Interstitial Lung Disease (ILD) Treatments
The University of Pittsburgh Simmons Center for Interstitial Lung Disease at UPMC specializes in managing environmental and other lung diseases. We offer the multidisciplinary approach needed to treat patients and prevent progression of lung disease, when possible.
The treatment team
Patients are evaluated by the Simmons Center team, that includes:
- Pulmonary physicians — who have expertise in the field of environmental and occupational health
- Industrial hygienists — who assess the work place, and outdoor and indoor environments (these services are usually not covered by insurance companies)
- Cardiologists — who evaluate the involvement of the heart and pulmonary vessels
- Rheumatologists — who assess the immune system
- Pathologists — who evaluate the biopsies
- Chest radiology experts — who evaluate imaging results
- Rehabilitation and quality-of-life experts — who optimize supportive therapy and assess the psychological impact of ILD
- UPMC lung transplant surgeons — for cases when medical treatment is not effective and the disease is expected to progress
- Leaders in clinical research — who provide access to novel ILD therapies
Treatment options for interstitial lung disease

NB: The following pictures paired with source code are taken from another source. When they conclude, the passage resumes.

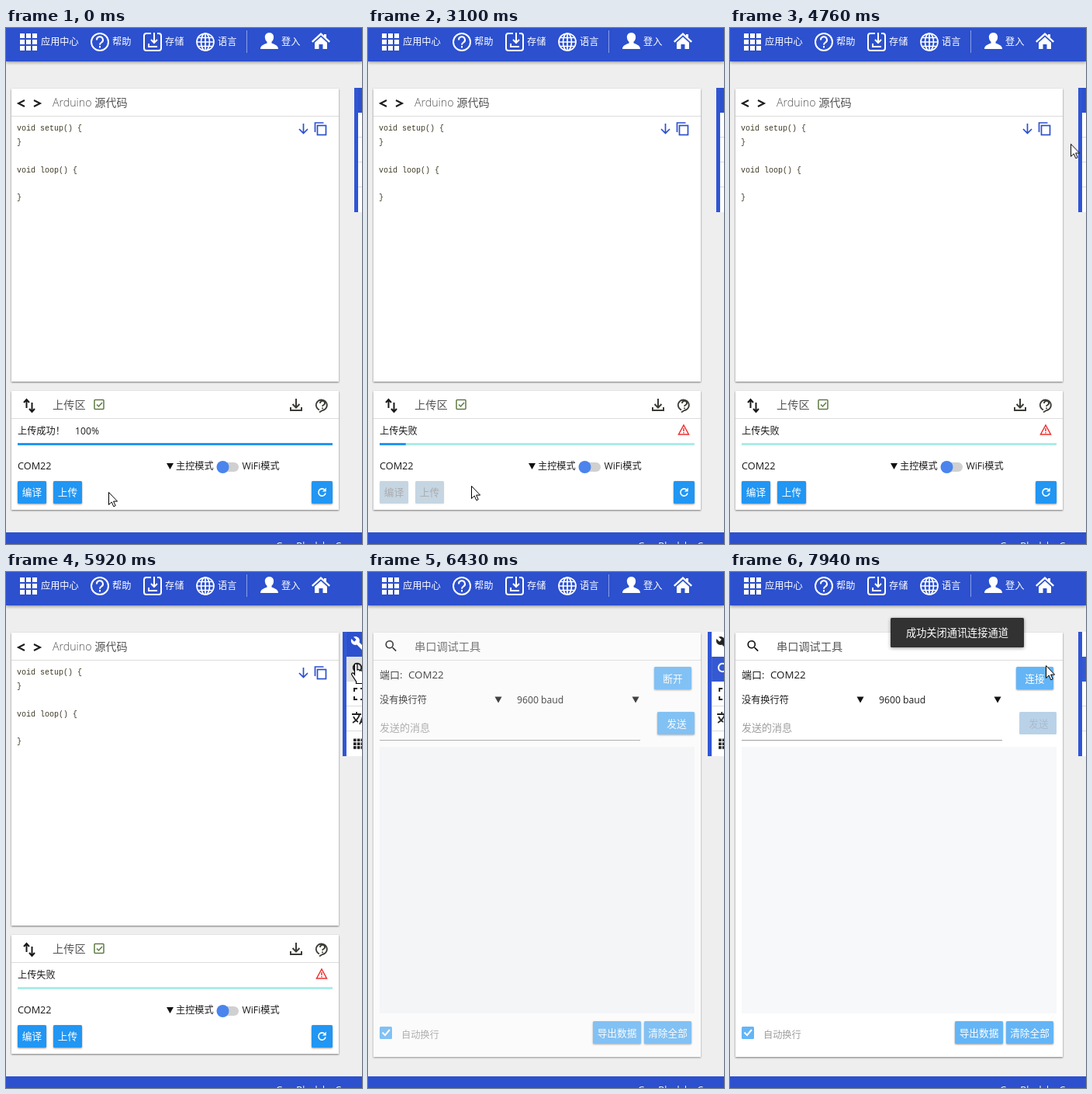
Animation, 459 px wide and 664 px high, one loop 7.99 s. Source, as an HTML page:

```html
<!DOCTYPE html>
<html lang="zh-CN">
<head>
<meta charset="utf-8">
<title>Arduino 源代码</title>
<style>
html, body { margin: 0; width: 100%; height: 100%; overflow: hidden; background: #eee; }
svg { display: block; }
text { font: 12.2px "Open Sans", "Noto Sans CJK SC", "Noto Sans CJK", sans-serif; fill: #1c1c1c; white-space: pre; }
.bar text, .btn text { fill: #fff; }
.bar text { font-weight: 500; }
.btn text { font-size: 12.7px; font-weight: 500; text-anchor: middle; }
.btn rect { fill: #2196f3; filter: drop-shadow(0 1px 1px rgba(0,0,0,.4)); }
.soft rect { fill: #64b5f6; }
.title { font-size: 14.2px; font-weight: 300; fill: #555; }
.code text { font: 10px "Liberation Mono", "DejaVu Sans Mono", monospace; fill: #3d3823; }
.card { fill: #fff; filter: drop-shadow(0 1px 1.2px rgba(0,0,0,.5)); }
.rule { fill: #dcdcdc; }
.line { fill: none; stroke: #fff; stroke-width: 2; }
#fill { transform-box: fill-box; transform-origin: left; }
</style>
</head>
<body>
<svg width="459" height="664" viewBox="0 0 459 664">
  <defs>
    <path id="dots" d="M0 0h6v6h-6zM8 0h6v6h-6zM16 0h6v6h-6zM0 8h6v6h-6zM8 8h6v6h-6zM16 8h6v6h-6zM0 16h6v6h-6zM8 16h6v6h-6zM16 16h6v6h-6z"/>
    <path id="wrench" d="M22.7 19l-9.1-9.1c.9-2.3.4-5-1.5-6.9-2-2-5-2.4-7.4-1.3L9 6 6 9 1.6 4.7C.4 7.1.9 10.1 2.9 12.1c1.900 1.900 4.600 2.400 6.900 1.500l9.100 9.100c.4.4 1 .4 1.400 0l2.300-2.300c.5-.4.5-1.100.1-1.400z"/>
    <path id="lens" fill-rule="evenodd" d="M15.500 14h-.8l-.3-.3A6.500 6.500 0 1 0 13.700 14.400l.3.3v.8l5 5 1.500-1.500zM9.500 14a4.500 4.500 0 1 1 0-9 4.500 4.500 0 0 1 0 9z"/>
    <path id="down" d="M0 0h9l-4.500 8z" fill="#111"/>
  </defs>
  <rect width="459" height="664" fill="#eee"/>

  <!-- top bar -->
  <g class="bar">
    <rect width="459" height="43" fill="#2c50ce" style="filter:drop-shadow(0 1px 2px rgba(0,0,0,.45))"/>
    <use href="#dots" x="18" y="7" fill="#fff"/>
    <text x="45" y="22">应用中心</text>
    <circle class="line" cx="121" cy="18" r="11"/>
    <path class="line" stroke-width="2.300" d="M117 15.500a4 4 0 1 1 6 3.200q-2 1.200-2 3M121 23v2.400"/>
    <text x="137" y="22">帮助</text>
    <path class="line" d="M187 7h-6q-3 0-3 3v16q0 3 3 3h16q3 0 3-3V10q0-3-3-3h-2M191 6v13M187 15l4 4 4-4M184 20v4h11"/>
    <text x="205" y="22">存储</text>
    <g class="line" style="stroke-width:1.700">
      <circle cx="257" cy="18" r="11"/><ellipse cx="257" cy="18" rx="5.500" ry="11"/>
      <path d="M257 7v22M246 18h22M248 12.500h18M248 23.500h18"/>
    </g>
    <text x="273" y="22">语言</text>
    <rect x="310" y="3" width="1" height="29" fill="#8aa0e6"/>
    <path fill="#fff" d="M339.500 6c4 0 6 3 5.600 6.500-.3 2.600-1.300 4-2.600 5.300v1.600c3 1.600 8.500 2.300 8.500 7.600h-23c0-5.300 5.500-6 8.500-7.600v-1.600c-1.300-1.300-2.300-2.700-2.600-5.300C333.500 9 335.500 6 339.500 6z"/>
    <text x="355" y="22">登入</text>
    <path fill="#fff" d="M406 6l4 3.700V8h3v4.500l5 4.600-1.500 1.700L406 9.300l-10.500 9.500-1.500-1.700zM406 11.500l8 7.200V27h-5.500v-6h-5v6H398v-8.300z"/>
  </g>

  <!-- code and upload page -->
  <g id="upload">
    <rect class="card" x="7" y="78" width="422" height="377"/>
    <rect class="rule" x="7" y="113" width="422" height="1"/>
    <path d="M24 93l-8 4 8 4M36 93l8 4-8 4" fill="none" stroke="#1a1a1a" stroke-width="2"/>
    <text class="title" x="60" y="101">Arduino 源代码</text>
    <g class="code">
      <text x="14" y="132">void setup() {</text><text x="14" y="150">}</text>
      <text x="14" y="186">void loop() {</text><text x="14" y="221">}</text>
    </g>
    <g fill="none" stroke="#2c50ce" stroke-width="1.700">
      <path d="M383.500 123v12M378 130l5.500 5.500 5.500-5.500M398.500 134v-12h11"/>
      <rect x="401.500" y="125.500" width="11" height="12"/>
    </g>

    <rect class="card" x="7" y="467" width="422" height="153"/>
    <rect class="rule" x="7" y="502" width="422" height="1"/>
    <path d="M26.500 489v-10M23 482l3.500-4 3.500 4M33.500 482v11M30 490l3.500 4 3.500-4" fill="none" stroke="#1a1a1a" stroke-width="2"/>
    <text class="title" x="60" y="490">上传区</text>
    <g fill="none" stroke="#5f7a45" stroke-width="1.500">
      <rect x="114" y="478.500" width="12" height="12" rx="1"/><path d="M117 484.500l2.500 2.500 4.500-5"/>
    </g>
    <g fill="none" stroke="#3c3c36" stroke-width="2">
      <path d="M374 477v11M369.500 484l4.500 4.500 4.500-4.500M367 488v4h14v-4"/>
      <path d="M404 491.500a7 6.800 0 1 1 4 .5l-4 2.500M405 483a3 2.700 0 1 1 4.500 2q-1.500.8-1.500 2M408 488.500v1.500" stroke-width="1.800"/>
    </g>
    <g id="done"><text x="15" y="523">上传成功！</text><text x="89" y="523">100%</text></g>
    <text id="busy" x="15" y="523">编译中...</text>
    <g id="fail">
      <text x="15" y="523">上传失败</text>
      <path d="M407 511l6.500 12h-13zM407 515v4M407 520v1.500" fill="none" stroke="#f03030" stroke-width="1.500"/>
    </g>
    <rect x="15" y="534" width="406" height="3" fill="#acece6"/>
    <rect id="fill" x="15" y="534" width="406" height="3" fill="#2196f3"/>
    <text x="15" y="568" style="font-size:12.700px">COM22</text>
    <use href="#down" x="207" y="560"/>
    <text x="219" y="568">主控模式</text>
    <rect x="273" y="559" width="27" height="12" rx="6" fill="#d0d0d0"/>
    <circle cx="279.500" cy="565" r="8" fill="#4a84ec"/>
    <text x="304.500" y="568">WiFi模式</text>
    <g class="btn">
      <rect class="act" x="15" y="583" width="37" height="29" rx="1.500"/><text class="lab" x="33.500" y="602">编译</text>
      <rect class="act" x="61" y="583" width="37" height="29" rx="1.500"/><text class="lab" x="79.500" y="602">上传</text>
      <rect x="394" y="583" width="27" height="29" rx="1.500"/>
    </g>
    <path d="M411 594.500a4.600 4.600 0 1 0 1 4" fill="none" stroke="#fff" stroke-width="1.600"/>
    <path d="M412.800 591.500v5h-5z" fill="#fff"/>
  </g>

  <!-- serial page -->
  <g id="serial">
    <rect class="card" x="7" y="78" width="422" height="546"/>
    <rect class="rule" x="7" y="113" width="422" height="1"/>
    <use href="#lens" transform="translate(20 85.500) scale(.82)" fill="#111"/>
    <text class="title" x="60" y="101">串口调试工具</text>
    <text x="15" y="137" style="font-size:13px">端口:</text>
    <text x="52" y="137" style="font-size:13.300px">COM22</text>
    <text x="15" y="169">没有换行符</text><use href="#down" x="163.500" y="160.500"/>
    <text x="192" y="169">9600 baud</text><use href="#down" x="340.500" y="160.500"/>
    <text x="15" y="205" style="font-size:13px;fill:#9e9e9e">发送的消息</text>
    <rect x="15" y="216" width="336" height="1" fill="#9e9e9e"/>
    <rect x="15" y="225" width="406" height="343" fill="#f7f8fa"/>
    <rect x="15" y="585" width="16" height="16" rx="1.500" fill="#64b5f6"/>
    <path d="M18.500 592.500l3.500 3.500 6-7" fill="none" stroke="#fff" stroke-width="2"/>
    <text x="43" y="600" style="fill:#9e9e9e">自动换行</text>
    <g class="btn soft">
      <rect x="369" y="122" width="48" height="29" rx="1.500"/>
      <text id="close" x="393" y="142">断开</text><text id="open" x="393" y="142">连接</text>
      <rect id="send" x="373" y="180" width="48" height="29" rx="1.500"/><text id="sendText" x="398" y="200">发送</text>
      <rect x="290" y="578" width="62" height="29" rx="1.500"/><text x="321" y="598">导出数据</text>
      <rect x="356" y="578" width="61" height="29" rx="1.500"/><text x="386.500" y="598">清除全部</text>
    </g>
  </g>

  <!-- side panel -->
  <g id="panel">
    <rect y="77" width="60" height="160" fill="#2f55d4"/>
    <rect x="5" y="77" width="55" height="160" fill="#fff"/>
    <rect id="hover" x="5" y="109" width="55" height="32" fill="#e0e0e0"/>
    <path d="M5 140.500h55M5 172.500h55M5 204.500h55" stroke="#dcdcdc"/>
    <rect id="tab0" x="5" y="77" width="55" height="32" fill="#2c50ce"/>
    <rect id="tab1" x="5" y="109" width="55" height="32" fill="#3459d2"/>
    <use id="icon0" href="#wrench" transform="translate(10 82) scale(.85)"/>
    <use id="icon1" href="#lens" transform="translate(10 114) scale(.95)"/>
    <path d="M15 154v-4h4M23 150h4v4M27 160v4h-4M19 164h-4v-4" fill="none" stroke="#222" stroke-width="2"/>
    <path d="M12 183h12M18 180v3M22 183q-2 7-9 11M14 186q2 5 6 7M22 196l4-10 4 10M23.500 193h5" fill="none" stroke="#222" stroke-width="1.800"/>
    <use href="#dots" transform="translate(14 214.500) scale(.6)" fill="#222"/>
  </g>

  <!-- footer -->
  <rect y="649" width="459" height="15" fill="#2c50ce"/>
  <text x="348" y="671" style="fill:#fff">Gen Block by C</text>

  <g id="toast">
    <rect x="207" y="59" width="172" height="38" rx="1.500" fill="#323232" style="filter:drop-shadow(0 1px 2px rgba(0,0,0,.4))"/>
    <text x="227" y="83" style="font-size:13.200px;fill:#fff">成功关闭通讯连接通道</text>
  </g>

  <g id="pointer">
    <path id="arrow" d="M.5.5v16l3.700-3.500 2.600 5.800 2.400-1.100-2.600-5.600h5z" fill="#fff" stroke="#000"/>
    <path id="hand" d="M-1.500 11V1.500a1.700 1.700 0 0 1 3.400 0V8q3-1 3.200 1 3-1 3.200 1 2.700-.6 2.700 1.500v6q0 2.500-2 4.500v3.500H.5V23l-5.500-8.500q-1-2 .5-2.500t3 2z" fill="#fff" stroke="#000" stroke-width="1.200"/>
  </g>
</svg>
<script>
const LOOP = 7990;
const HOLD = "steps(1, end)";

// steps: [time, value, easing to the next step]
function play(sel, prop, steps) {
  const last = steps[steps.length - 1];
  const frames = [...steps, [LOOP, last[1]]].map(([t, value, easing = "linear"]) =>
    ({ offset: t / LOOP, [prop]: value, easing }));
  for (const el of document.querySelectorAll(sel))
    el.animate(frames, { duration: LOOP, iterations: Infinity });
}

function show(sel, from, to = LOOP) {
  const steps = from ? [[0, 0, HOLD], [from, 1, HOLD]] : [[0, 1, HOLD]];
  if (to < LOOP) steps.push([to, 0, HOLD]);
  play(sel, "opacity", steps);
}

const move = (x, y = 0) => `translate(${x}px, ${y}px)`;
const EASE = "ease-in-out";

play("#pointer", "transform", [
  [0, 132, 597], [330, 132, 597, EASE], [690, 91, 596], [1710, 91, 596, EASE],
  [1850, 97, 593], [2000, 97, 593, EASE], [2310, 132, 588], [2560, 132, 588],
  [2590, 133, 589], [3740, 133, 589, EASE], [4530, 427, 187], [4580, 428, 184],
  [4760, 439, 149, "ease-out"], [4990, 445, 122], [5170, 445, 122], [5450, 451, 118],
  [6240, 451, 118, "ease-in"], [6420, 475, 122], [6750, 475, 140, EASE],
  [7200, 407, 120]
].map(([t, x, y, ease]) => [t, move(x, y), ease]));
play("#hand", "opacity", [[0, 0, HOLD], [5450, 1, HOLD], [6430, 0, HOLD]]);
play("#arrow", "opacity", [[0, 1, HOLD], [5450, 0, HOLD], [6430, 1, HOLD]]);

// compile, then a failed upload
show("#done", 0, 1070);
show("#busy", 1070, 3050);
show("#fail", 3050);
play("#fill", "transform", [
  [0, 1], [1070, 1, "ease-out"], [1400, 0], [2770, 0, "ease-out"],
  [3000, .1], [3050, .1], [3350, 0]
].map(([t, part, ease]) => [t, `scaleX(${part})`, ease]));

const toggle = (on, off) => [[0, on], [1070, on], [1370, off], [3060, off], [3360, on]];
play(".act", "fill", toggle("#2196f3", "#dfdfdf"));
play(".lab", "fill", toggle("#fff", "#9f9f9f"));
play(".act", "filter", toggle("drop-shadow(0 1px 1px rgba(0,0,0,.4))", "drop-shadow(0 1px 1px rgba(0,0,0,0))"));

// side panel and page switch
play("#panel", "transform", [
  [0, 449], [5630, 449], [5920, 434], [6120, 424], [6310, 424], [6430, 438], [6540, 449]
].map(([t, x]) => [t, move(x)]));
show("#hover", 5500, 6150);
show("#tab0", 0, 6150);
show("#tab1", 6150);
play("#icon0", "fill", [[0, "#fff", HOLD], [6150, "#222", HOLD]]);
play("#icon1", "fill", [[0, "#222", HOLD], [6150, "#fff", HOLD]]);
play("#upload", "opacity", [[0, 1], [6050, 1], [6170, 0]]);
play("#serial", "opacity", [[0, 0], [6170, 0], [6430, .78], [6510, 1]]);

// disconnect
show("#close", 0, 7640);
show("#open", 7640);
play("#send", "fill", [[0, "#64b5f6"], [7720, "#64b5f6"], [7940, "#b9d2e8"]]);
play("#send", "filter", [
  [0, "drop-shadow(0 1px 1px rgba(0,0,0,.4))"], [7720, "drop-shadow(0 1px 1px rgba(0,0,0,.4))"],
  [7900, "drop-shadow(0 1px 1px rgba(0,0,0,0))"]
]);
play("#sendText", "fill", [[0, "#fff"], [7720, "#fff"], [7940, "#a9bccb"]]);
play("#toast", "opacity", [[0, 0], [7620, 0, "ease-out"], [7900, 1]]);
play("#toast", "transform", [[0, move(0, 35)], [7620, move(0, 35), "ease-out"], [7900, move(0)]]);
</script>
</body>
</html>
```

Our team will periodically re-evaluate patient progress and assess the treatment options once the diagnosis of occupational- or environmental-induced lung disease is confirmed.
There are no approved drug therapies for many people with these diseases, but most patients benefit from:
UPMC is a world leader in lung transplantation and experts at the Lung Transplantation Program evaluate patients rigorously to determine their eligibility for this procedure.
Doctors at the Simmons Center work closely with members of the Lung Transplant Program to refer patients for evaluation, when the time is right.
Participation in clinical research is one of the major benefits of referral to large specialized centers in occupational lung diseases such as UPMC.
While there are currently no proven effective medications for most occupational lung diseases, novel drugs are being tested continuously.
Participating in research studies directly contributes to finding a cure for these preventable, but devastating, illnesses.